[Records from a dataset]
........
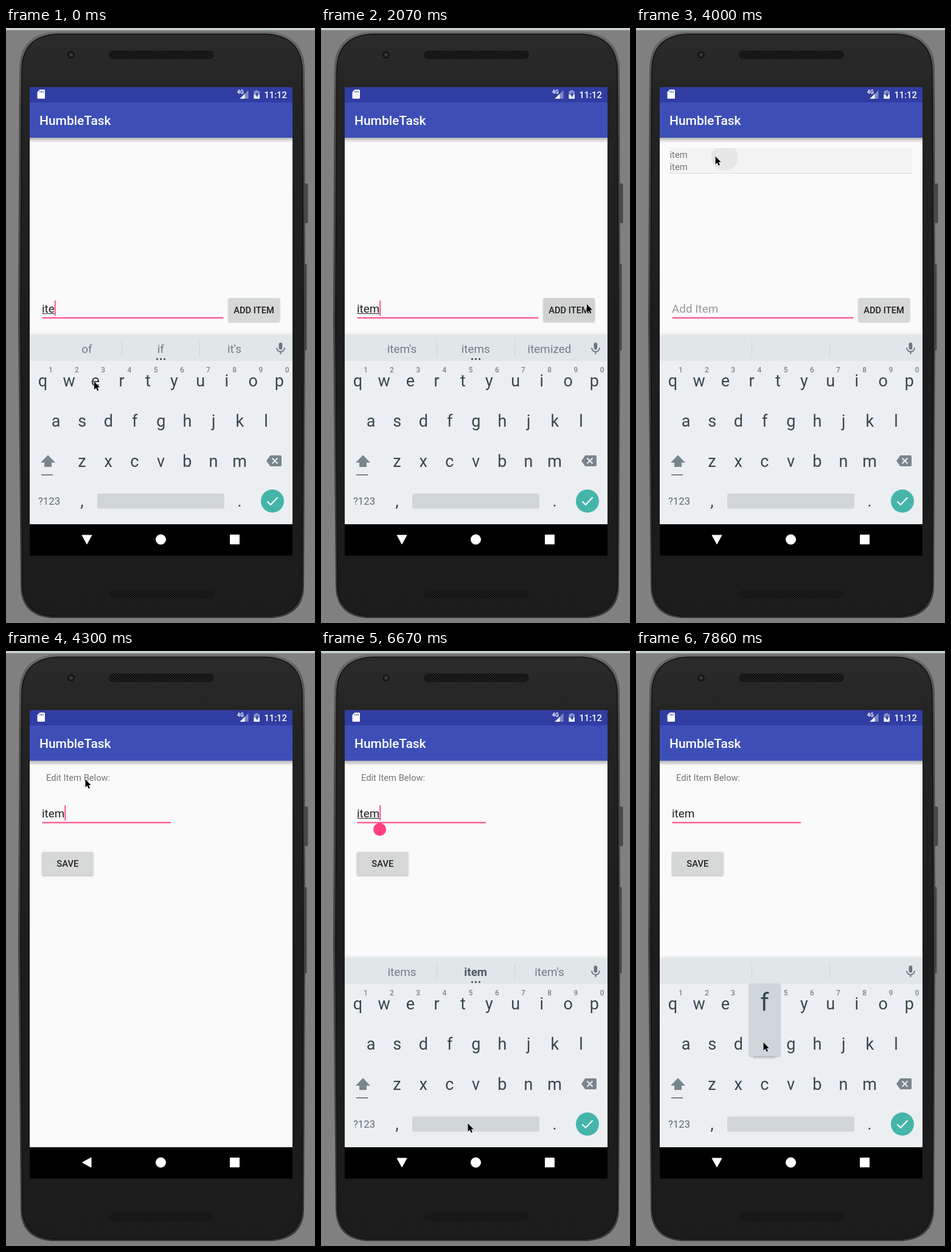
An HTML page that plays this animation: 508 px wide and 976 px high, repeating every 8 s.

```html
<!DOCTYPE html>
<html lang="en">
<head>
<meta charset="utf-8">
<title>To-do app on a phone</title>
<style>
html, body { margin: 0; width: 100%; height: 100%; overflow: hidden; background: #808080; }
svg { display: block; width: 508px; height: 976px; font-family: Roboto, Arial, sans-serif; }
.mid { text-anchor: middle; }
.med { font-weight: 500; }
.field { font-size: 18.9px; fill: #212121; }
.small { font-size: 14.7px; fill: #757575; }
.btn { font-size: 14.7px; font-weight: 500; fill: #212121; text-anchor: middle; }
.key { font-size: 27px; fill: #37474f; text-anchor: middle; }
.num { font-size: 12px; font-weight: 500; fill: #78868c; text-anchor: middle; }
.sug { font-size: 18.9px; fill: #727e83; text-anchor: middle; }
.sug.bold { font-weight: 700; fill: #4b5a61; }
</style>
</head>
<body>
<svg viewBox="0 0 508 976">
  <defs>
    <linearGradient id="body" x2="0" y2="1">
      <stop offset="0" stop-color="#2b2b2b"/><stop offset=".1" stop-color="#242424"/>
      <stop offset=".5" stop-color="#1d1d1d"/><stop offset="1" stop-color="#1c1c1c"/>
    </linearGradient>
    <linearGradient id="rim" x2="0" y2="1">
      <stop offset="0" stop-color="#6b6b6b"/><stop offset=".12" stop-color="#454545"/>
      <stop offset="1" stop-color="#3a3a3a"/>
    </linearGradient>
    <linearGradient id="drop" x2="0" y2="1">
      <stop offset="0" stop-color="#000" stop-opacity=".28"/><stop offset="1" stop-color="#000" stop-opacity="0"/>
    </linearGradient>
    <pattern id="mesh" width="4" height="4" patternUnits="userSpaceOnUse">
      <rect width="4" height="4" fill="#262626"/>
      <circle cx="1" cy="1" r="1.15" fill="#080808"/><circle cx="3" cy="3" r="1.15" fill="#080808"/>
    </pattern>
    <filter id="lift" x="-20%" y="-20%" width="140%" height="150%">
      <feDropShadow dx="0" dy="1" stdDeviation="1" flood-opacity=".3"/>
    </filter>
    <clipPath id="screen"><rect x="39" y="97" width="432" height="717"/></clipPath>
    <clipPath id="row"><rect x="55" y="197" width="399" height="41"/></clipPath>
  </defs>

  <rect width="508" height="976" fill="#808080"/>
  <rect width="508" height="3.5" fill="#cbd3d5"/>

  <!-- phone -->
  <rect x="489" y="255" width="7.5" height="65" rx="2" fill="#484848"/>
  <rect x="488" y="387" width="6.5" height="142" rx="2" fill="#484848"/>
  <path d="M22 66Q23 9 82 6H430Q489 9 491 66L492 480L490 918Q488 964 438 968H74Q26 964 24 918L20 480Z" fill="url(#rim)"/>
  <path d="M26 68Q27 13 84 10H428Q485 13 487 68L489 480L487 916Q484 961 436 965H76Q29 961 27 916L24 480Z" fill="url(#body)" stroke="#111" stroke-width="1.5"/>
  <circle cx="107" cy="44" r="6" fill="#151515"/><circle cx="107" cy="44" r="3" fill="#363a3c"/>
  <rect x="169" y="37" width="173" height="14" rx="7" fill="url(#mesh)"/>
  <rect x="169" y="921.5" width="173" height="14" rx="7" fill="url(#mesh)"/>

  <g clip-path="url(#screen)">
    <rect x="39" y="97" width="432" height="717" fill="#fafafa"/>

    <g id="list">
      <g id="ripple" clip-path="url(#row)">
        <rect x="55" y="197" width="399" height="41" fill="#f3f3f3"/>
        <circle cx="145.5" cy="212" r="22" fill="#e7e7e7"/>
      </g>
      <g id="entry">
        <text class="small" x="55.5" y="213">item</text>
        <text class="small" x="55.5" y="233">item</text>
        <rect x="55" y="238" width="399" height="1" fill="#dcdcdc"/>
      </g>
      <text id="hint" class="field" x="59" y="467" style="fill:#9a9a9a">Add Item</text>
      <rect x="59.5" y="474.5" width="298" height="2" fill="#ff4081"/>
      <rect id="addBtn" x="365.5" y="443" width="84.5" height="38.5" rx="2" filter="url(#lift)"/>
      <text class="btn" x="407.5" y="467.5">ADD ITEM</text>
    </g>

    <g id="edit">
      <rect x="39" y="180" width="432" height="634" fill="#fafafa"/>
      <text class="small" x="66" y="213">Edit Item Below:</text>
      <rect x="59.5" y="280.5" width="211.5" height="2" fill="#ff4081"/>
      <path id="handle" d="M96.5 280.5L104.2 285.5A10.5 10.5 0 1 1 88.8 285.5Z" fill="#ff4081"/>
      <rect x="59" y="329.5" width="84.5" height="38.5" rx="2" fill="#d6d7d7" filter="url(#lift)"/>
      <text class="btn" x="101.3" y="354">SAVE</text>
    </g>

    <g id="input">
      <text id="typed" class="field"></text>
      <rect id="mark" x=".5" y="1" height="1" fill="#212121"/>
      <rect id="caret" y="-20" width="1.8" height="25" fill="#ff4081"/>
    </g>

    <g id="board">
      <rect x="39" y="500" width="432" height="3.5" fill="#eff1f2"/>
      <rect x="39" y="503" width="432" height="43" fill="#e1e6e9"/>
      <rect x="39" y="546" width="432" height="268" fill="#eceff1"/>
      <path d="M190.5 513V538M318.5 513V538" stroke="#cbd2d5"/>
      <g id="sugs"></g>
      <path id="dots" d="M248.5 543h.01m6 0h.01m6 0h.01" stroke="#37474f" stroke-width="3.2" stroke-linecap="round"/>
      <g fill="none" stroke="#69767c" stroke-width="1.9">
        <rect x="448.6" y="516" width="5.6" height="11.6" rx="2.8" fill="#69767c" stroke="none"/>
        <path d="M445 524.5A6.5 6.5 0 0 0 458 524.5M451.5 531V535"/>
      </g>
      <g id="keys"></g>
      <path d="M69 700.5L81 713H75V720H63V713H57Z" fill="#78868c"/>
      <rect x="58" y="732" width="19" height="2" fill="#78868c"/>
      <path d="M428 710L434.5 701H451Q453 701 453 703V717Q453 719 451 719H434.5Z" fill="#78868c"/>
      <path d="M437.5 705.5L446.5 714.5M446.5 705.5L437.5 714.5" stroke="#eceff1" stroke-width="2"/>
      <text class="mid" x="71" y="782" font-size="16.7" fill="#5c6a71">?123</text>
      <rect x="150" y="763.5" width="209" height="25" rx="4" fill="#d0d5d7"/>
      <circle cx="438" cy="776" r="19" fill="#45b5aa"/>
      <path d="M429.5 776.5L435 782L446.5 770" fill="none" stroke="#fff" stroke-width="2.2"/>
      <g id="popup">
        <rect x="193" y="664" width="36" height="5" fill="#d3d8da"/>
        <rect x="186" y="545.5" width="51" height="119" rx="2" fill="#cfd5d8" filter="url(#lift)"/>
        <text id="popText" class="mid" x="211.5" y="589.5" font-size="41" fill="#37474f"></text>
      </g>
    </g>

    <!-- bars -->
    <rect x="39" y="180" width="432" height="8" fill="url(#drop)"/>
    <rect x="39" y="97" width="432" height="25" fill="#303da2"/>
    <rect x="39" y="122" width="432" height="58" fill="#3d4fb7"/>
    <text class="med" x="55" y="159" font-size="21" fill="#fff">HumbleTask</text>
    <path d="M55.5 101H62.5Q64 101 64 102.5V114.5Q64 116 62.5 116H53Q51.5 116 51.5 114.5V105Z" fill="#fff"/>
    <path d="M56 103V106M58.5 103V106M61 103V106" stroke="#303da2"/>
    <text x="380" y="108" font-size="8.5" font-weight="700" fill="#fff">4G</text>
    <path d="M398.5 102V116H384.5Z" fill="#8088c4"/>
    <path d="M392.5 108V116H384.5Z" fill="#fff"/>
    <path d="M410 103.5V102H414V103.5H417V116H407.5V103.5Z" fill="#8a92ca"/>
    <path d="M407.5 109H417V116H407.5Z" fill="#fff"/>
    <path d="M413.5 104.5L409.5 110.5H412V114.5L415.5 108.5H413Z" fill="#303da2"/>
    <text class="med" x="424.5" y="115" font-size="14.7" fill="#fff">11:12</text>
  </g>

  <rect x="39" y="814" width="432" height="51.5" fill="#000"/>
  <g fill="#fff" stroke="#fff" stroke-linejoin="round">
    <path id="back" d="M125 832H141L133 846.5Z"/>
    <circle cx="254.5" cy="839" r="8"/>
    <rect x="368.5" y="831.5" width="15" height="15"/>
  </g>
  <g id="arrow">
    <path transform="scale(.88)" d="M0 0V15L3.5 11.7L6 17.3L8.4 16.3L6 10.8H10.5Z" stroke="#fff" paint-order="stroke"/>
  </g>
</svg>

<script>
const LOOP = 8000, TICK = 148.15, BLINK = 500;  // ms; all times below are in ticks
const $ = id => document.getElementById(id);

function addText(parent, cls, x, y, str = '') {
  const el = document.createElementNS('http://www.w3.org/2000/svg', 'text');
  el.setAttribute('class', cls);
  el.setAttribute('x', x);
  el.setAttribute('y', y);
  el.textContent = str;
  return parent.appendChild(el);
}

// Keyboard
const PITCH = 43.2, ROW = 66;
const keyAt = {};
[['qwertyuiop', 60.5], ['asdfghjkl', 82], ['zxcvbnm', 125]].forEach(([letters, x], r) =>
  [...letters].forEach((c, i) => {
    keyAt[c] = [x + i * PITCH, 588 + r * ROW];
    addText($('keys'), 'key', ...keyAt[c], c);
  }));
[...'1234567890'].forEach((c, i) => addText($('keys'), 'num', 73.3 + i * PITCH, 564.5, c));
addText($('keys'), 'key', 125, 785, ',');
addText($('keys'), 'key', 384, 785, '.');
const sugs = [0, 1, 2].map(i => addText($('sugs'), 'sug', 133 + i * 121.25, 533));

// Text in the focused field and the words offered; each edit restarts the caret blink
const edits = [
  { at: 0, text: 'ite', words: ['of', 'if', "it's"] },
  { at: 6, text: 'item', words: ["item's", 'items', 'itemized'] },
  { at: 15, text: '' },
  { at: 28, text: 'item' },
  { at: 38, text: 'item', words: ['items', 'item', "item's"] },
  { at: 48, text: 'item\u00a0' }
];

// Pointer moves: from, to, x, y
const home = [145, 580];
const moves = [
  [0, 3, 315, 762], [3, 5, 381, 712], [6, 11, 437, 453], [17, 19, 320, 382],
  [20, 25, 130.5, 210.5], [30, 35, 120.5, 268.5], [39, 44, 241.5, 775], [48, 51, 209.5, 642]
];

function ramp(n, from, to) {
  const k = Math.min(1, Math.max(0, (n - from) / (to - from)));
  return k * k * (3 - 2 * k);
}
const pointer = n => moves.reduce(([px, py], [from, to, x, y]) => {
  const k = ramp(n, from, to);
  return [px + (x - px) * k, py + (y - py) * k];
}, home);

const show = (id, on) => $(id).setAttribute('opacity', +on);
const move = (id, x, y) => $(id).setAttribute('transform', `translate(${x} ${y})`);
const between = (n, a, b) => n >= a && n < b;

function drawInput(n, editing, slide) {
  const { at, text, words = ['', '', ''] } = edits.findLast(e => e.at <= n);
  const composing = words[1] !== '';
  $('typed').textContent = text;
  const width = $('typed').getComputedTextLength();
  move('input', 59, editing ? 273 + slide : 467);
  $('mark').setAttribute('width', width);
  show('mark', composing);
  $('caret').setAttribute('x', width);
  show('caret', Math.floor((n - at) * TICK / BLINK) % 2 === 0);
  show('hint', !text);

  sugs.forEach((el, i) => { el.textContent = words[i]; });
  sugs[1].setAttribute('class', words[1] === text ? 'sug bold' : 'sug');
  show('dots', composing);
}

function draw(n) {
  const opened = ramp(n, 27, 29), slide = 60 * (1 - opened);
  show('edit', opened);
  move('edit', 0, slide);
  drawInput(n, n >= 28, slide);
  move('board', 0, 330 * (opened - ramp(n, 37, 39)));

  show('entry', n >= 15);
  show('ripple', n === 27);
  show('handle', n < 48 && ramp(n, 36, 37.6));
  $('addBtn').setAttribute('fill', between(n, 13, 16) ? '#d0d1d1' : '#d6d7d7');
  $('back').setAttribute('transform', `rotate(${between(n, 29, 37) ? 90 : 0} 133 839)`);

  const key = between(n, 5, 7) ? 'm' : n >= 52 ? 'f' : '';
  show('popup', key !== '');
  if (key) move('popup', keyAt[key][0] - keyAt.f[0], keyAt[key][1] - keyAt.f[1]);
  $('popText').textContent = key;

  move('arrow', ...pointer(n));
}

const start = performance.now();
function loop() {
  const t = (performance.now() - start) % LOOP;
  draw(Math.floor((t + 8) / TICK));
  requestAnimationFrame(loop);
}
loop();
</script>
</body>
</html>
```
........
Using the entries above, find all lines with "setAttribute". Copy them.

  el.setAttribute('class', cls);
  el.setAttribute('x', x);
  el.setAttribute('y', y);
const show = (id, on) => $(id).setAttribute('opacity', +on);
const move = (id, x, y) => $(id).setAttribute('transform', `translate(${x} ${y})`);
  $('mark').setAttribute('width', width);
  $('caret').setAttribute('x', width);
  sugs[1].setAttribute('class', words[1] === text ? 'sug bold' : 'sug');
  $('addBtn').setAttribute('fill', between(n, 13, 16) ? '#d0d1d1' : '#d6d7d7');
  $('back').setAttribute('transform', `rotate(${between(n, 29, 37) ? 90 : 0} 133 839)`);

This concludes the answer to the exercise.